A new study suggests that exercise may reduce white men's risk of developing prostate cancer

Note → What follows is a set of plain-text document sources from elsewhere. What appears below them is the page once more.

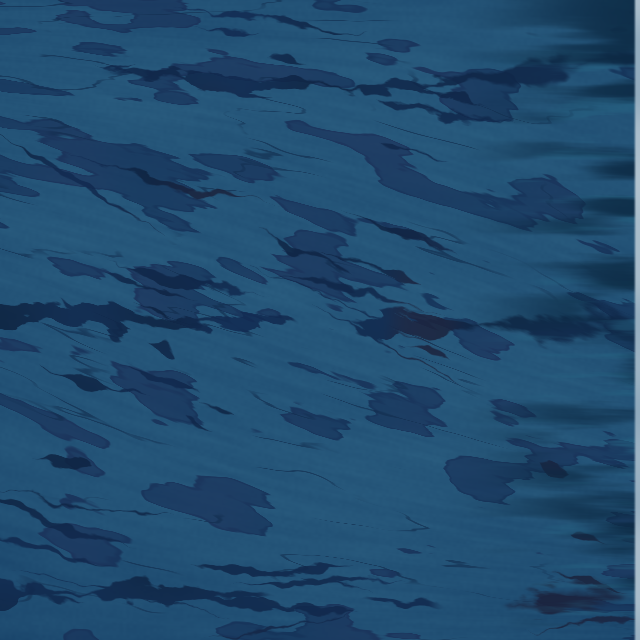
This texture is drawn by a WebGL 2 fragment shader. Its source:

```glsl
#version 300 es
precision highp float;
// Weathered blue bark: slanted cracks, ragged flakes and a frayed right side with a pale rim.
uniform vec2 u_resolution;
out vec4 fragColor;

float hash(vec2 p) {
    vec3 q = fract(p.xyx * vec3(0.1031, 0.1030, 0.0973));
    q += dot(q, q.yzx + 33.33);
    return fract((q.x + q.y) * q.z);
}

float noise(vec2 p) {
    vec2 cell = floor(p), f = fract(p);
    f = f * f * (3.0 - 2.0 * f);
    return mix(mix(hash(cell), hash(cell + vec2(1, 0)), f.x),
               mix(hash(cell + vec2(0, 1)), hash(cell + vec2(1, 1)), f.x), f.y);
}

float fbm(vec2 p) {
    float sum = 0.0, amp = 0.5;
    for (int i = 0; i < 5; i++) {
        sum += amp * noise(p);
        p = mat2(1.6, 0.25, -0.25, 1.9) * p + 17.3;
        amp *= 0.5;
    }
    return sum / 0.97;
}

// Tapered crack centred on the origin, with a ragged half width.
float crack(vec2 q, float angle, float halfLength, float halfWidth) {
    float c = cos(angle), s = sin(angle);
    q = vec2(c * q.x + s * q.y, c * q.y - s * q.x);
    float taper = 1.0 - q.x * q.x / (halfLength * halfLength);
    return 1.0 - smoothstep(-0.0015, 0.0018, abs(q.y) - halfWidth * taper);
}

void main() {
    vec2 p = gl_FragCoord.xy / u_resolution;
    float fray = smoothstep(0.68, 1.0, p.x);

    // Grain slopes down to the right in the middle and levels out above and below.
    float slope = 1.3 * p.y * (1.0 - p.y);
    vec2 grain = vec2(p.x, p.y + slope * (p.x - 0.5));
    vec2 warped = p + vec2(0.0, 0.05 * (fbm(p * 7.0) - 0.5) + 0.02 * (fbm(p * 38.0 + 5.0) - 0.5));
    float ragged = 0.25 + 1.7 * smoothstep(0.3, 0.72, fbm(grain * vec2(22.0, 45.0) + 9.0));

    // Base tone: a lighter middle, soft clouds and fine fibres.
    float fibre = fbm(grain * vec2(9.0, 95.0)) - 0.5;
    float cloud = fbm(grain * vec2(2.5, 6.0) + 31.0) - 0.5;
    float light = 0.78 - 0.9 * dot(p - vec2(0.48, 0.58), p - vec2(0.48, 0.58));
    light += 0.55 * cloud + 0.45 * fibre + 0.12 * (noise(p * 190.0) - 0.5);
    vec3 color = mix(vec3(0.10, 0.27, 0.42), vec3(0.165, 0.365, 0.50), clamp(light, 0.0, 1.15));

    // Ragged flakes gathered in patches, each with a darker rim.
    float flake = fbm(grain * vec2(8.0, 24.0) + 3.0);
    float patches = smoothstep(0.42, 0.62, fbm(p * vec2(4.0, 6.0) + 12.0));
    float level = flake + 0.09 * patches;
    float flakeMask = smoothstep(0.665, 0.685, level);
    float flakeRim = flakeMask * (1.0 - smoothstep(0.69, 0.72, level));
    vec3 flakeColor = mix(vec3(0.075, 0.19, 0.34), vec3(0.11, 0.19, 0.35), noise(p * 9.0));
    color = mix(color, flakeColor, 0.65 * flakeMask + 0.2 * flakeRim);

    // Hairlines along contours of the stretched noise.
    float contour = abs(fbm(grain * vec2(4.0, 19.0) + 51.0) - 0.5);
    float hair = (1.0 - smoothstep(0.003, 0.014, contour)) * smoothstep(0.46, 0.62, fbm(grain * vec2(9.0, 15.0) + 70.0));
    color = mix(color, vec3(0.07, 0.18, 0.31), 0.65 * hair * (1.0 - 0.7 * fray));

    // Scattered slanted cracks.
    float cracks = 0.0;
    for (int i = 0; i < 42; i++) {
        float id = float(i) + 1.0;
        vec2 center = vec2(hash(vec2(id, 3.7)), hash(vec2(id, 11.2)));
        float size = hash(vec2(id, 23.9));
        float angle = -1.7 * center.y * (1.0 - center.y) + 0.45 * (hash(vec2(id, 41.3)) - 0.5);
        float halfLength = 0.02 + 0.13 * size * size;
        float halfWidth = 0.0015 + 0.0055 * hash(vec2(id, 57.1));
        cracks = max(cracks, crack(warped - center, angle, halfLength, halfWidth * ragged));
    }

    // Three long broken seams cross the sheet.
    for (int i = 0; i < 3; i++) {
        float id = float(i);
        float height = 0.06 + 0.42 * id + 0.07 * (noise(vec2(p.x * 3.0, id * 7.0 + 2.0)) - 0.5);
        float swell = smoothstep(0.25, 0.85, noise(vec2(p.x * 8.0, id * 13.0 + 4.0)));
        float halfWidth = ragged * (0.014 * swell + 0.001);
        float blur = 0.002 + 0.012 * fray;
        float seam = 1.0 - smoothstep(-blur, blur, abs(warped.y - height) - halfWidth);
        cracks = max(cracks, seam * smoothstep(0.0, 0.15, swell));
    }
    vec3 crackColor = mix(vec3(0.05, 0.13, 0.24), vec3(0.07, 0.17, 0.33), noise(p * 8.0 + 20.0));
    crackColor = mix(crackColor, vec3(0.13, 0.13, 0.22), 0.7 * smoothstep(0.6, 0.9, noise(p * 6.0 + 44.0)));
    color = mix(color, crackColor, 0.85 * cracks);

    // Soft level streaks darken the frayed side, with some teal between them.
    float streak = fbm(vec2(p.x * 5.0, p.y * 34.0) + 80.0);
    float teal = smoothstep(0.55, 0.75, fbm(vec2(p.x * 9.0, p.y * 70.0) + 95.0));
    color = mix(color, vec3(0.15, 0.40, 0.52), 0.5 * fray * teal);
    color = mix(color, vec3(0.045, 0.16, 0.26), 0.85 * fray * smoothstep(0.42, 0.72, streak));

    // Pale rim.
    vec3 rim = mix(vec3(0.54, 0.65, 0.73), vec3(0.70, 0.77, 0.82), noise(vec2(3.0, p.y * 14.0)));
    color = mix(color, rim, smoothstep(0.989, 0.995, p.x));
    fragColor = vec4(color, 1.0);
}
```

And among white men who do have prostate cancer, exercise may reduce their risk of having more serious forms of the disease. Unfortunately, the benefits do not seem to apply to African-American men. Previous research has linked exercise to a reduced risk of developing prostate cancer. Studies have also revealed that African-American men have an increased risk of developing prostate cancer and of dying from the disease compared with whites. It is not clear if exercise as a function of race plays any role in these disparities. Researchers found that white men who were moderately or highly active were 53% less likely to have biopsy results indicating that they had prostate cancer compared with men who were sedentary or mildly active. There was no association between exercise amount and prostate cancer among black men. The investigators also looked to see if exercise influenced the grade of tumors that were detected in men who did develop prostate cancer. Among men with cancer, those who exercised had a 13% reduced risk of having high grade disease, meaning that their cancer cells looked particularly abnormal under a microscope and were likely to quickly grow and spread. When this relationship was further explored as a function of race, it remained significant in whites but not in African Americans. These findings that African-American men may not benefit from exercise the way white men do could be a contributor to why African-American race is a risk factor for prostate cancer and aggressive prostate cancer. Further studies are needed to investigate the mechanism behind this racial disparity in deriving cancer-related benefits from exercise which disfavors African-American men.